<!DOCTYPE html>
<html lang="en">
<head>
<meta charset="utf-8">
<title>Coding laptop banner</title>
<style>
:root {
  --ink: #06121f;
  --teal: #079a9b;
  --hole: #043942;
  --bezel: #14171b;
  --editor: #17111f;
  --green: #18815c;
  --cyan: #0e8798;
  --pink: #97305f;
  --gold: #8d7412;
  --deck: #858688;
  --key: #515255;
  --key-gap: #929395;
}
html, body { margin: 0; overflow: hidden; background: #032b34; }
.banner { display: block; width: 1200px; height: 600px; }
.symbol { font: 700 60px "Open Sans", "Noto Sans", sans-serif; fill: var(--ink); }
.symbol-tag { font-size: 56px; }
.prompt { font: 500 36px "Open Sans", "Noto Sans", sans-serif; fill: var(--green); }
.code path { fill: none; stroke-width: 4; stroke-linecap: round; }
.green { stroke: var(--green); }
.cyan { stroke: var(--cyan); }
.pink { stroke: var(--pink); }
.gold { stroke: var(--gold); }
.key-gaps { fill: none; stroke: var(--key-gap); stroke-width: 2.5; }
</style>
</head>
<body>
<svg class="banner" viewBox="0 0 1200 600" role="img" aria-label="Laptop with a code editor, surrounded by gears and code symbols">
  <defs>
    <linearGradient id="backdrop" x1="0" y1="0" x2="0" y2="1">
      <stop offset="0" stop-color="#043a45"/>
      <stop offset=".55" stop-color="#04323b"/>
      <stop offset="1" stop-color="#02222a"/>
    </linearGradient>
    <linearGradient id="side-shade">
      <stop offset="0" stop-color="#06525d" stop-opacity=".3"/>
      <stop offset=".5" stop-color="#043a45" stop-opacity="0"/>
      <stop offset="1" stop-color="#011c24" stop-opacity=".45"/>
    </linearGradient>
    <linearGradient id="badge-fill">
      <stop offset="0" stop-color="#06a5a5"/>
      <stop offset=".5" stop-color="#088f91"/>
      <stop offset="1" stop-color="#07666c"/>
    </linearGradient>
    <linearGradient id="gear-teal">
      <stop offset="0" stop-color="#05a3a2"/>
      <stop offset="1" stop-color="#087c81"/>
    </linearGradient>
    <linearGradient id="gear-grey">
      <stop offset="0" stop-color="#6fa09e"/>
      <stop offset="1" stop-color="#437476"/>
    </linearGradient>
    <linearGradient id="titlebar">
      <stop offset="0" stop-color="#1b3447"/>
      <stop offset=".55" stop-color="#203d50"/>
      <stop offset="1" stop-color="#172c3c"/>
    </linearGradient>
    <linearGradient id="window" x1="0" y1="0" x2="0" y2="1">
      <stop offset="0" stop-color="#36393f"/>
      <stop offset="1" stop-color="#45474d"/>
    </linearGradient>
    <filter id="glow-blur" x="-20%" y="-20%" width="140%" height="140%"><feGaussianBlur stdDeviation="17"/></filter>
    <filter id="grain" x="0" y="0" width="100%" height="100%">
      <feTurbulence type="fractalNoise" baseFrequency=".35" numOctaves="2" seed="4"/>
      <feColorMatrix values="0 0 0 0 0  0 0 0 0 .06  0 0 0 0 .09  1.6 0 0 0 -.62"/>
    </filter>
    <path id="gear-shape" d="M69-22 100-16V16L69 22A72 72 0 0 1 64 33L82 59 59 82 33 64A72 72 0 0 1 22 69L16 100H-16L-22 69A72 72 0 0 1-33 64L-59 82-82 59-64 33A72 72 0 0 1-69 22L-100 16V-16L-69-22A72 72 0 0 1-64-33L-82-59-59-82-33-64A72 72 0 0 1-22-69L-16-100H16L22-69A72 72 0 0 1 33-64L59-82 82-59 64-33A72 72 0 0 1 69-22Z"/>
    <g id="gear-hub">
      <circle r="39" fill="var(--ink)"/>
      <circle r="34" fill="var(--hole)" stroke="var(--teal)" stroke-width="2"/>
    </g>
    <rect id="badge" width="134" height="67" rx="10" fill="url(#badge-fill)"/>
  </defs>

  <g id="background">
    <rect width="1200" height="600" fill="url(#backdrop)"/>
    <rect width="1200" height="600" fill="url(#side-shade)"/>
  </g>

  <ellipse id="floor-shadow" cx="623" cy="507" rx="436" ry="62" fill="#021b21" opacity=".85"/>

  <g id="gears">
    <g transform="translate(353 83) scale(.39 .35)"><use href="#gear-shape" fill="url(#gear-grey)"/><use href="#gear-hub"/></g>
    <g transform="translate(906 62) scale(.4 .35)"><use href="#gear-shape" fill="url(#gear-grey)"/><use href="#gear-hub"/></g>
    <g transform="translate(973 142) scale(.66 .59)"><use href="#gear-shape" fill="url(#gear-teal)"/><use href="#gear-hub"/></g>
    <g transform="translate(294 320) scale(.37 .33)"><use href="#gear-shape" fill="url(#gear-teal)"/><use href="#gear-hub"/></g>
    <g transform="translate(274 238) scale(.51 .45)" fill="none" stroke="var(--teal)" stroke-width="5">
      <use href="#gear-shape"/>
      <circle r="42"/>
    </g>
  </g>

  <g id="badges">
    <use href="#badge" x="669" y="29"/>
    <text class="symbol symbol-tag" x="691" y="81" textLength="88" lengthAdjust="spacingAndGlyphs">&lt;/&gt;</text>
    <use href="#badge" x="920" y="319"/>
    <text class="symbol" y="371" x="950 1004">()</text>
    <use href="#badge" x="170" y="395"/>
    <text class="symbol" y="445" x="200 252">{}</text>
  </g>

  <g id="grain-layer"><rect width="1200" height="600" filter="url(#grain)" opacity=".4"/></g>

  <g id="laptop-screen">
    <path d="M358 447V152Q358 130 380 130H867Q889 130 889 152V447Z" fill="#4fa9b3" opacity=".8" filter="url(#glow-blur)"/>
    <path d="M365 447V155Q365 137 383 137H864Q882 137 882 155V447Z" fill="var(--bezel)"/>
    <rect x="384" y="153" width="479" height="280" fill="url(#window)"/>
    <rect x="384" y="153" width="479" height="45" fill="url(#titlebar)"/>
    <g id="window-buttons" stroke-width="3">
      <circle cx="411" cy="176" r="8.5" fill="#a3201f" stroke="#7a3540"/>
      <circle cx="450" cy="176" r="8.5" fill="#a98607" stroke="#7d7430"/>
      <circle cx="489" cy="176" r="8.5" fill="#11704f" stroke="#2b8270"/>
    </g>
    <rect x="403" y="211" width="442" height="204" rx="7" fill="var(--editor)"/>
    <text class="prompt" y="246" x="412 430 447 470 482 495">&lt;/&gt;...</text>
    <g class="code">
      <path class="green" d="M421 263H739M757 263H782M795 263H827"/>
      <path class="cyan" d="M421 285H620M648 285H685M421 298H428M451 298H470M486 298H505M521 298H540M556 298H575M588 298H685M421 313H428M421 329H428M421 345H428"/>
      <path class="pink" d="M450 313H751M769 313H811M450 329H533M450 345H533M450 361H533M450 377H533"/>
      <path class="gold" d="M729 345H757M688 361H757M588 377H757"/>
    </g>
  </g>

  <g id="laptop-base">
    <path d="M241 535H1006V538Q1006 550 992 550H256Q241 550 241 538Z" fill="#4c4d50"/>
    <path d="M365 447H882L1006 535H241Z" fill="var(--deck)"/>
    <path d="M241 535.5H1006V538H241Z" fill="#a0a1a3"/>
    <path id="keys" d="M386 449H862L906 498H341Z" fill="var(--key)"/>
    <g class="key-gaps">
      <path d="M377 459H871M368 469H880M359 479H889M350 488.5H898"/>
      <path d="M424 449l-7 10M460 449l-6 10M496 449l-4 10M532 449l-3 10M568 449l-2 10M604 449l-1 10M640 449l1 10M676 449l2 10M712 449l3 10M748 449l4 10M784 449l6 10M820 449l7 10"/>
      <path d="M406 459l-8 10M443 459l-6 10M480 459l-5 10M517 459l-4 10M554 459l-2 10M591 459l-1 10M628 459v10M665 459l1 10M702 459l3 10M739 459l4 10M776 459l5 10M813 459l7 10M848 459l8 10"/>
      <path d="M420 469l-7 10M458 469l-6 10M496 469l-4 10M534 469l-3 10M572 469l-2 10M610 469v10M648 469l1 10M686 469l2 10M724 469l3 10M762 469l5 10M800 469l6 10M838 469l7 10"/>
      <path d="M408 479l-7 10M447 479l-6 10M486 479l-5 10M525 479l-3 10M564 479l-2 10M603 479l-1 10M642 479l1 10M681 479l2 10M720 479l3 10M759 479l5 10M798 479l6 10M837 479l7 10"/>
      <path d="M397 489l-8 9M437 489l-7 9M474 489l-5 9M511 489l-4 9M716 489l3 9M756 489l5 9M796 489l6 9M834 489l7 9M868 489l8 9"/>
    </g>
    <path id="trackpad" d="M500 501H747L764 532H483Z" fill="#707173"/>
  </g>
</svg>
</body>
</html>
◇ ◇ ◇
### [Task goal]
Looking at the data above, say how many lines include the string "rect" and add nothing.

### [Your response]
7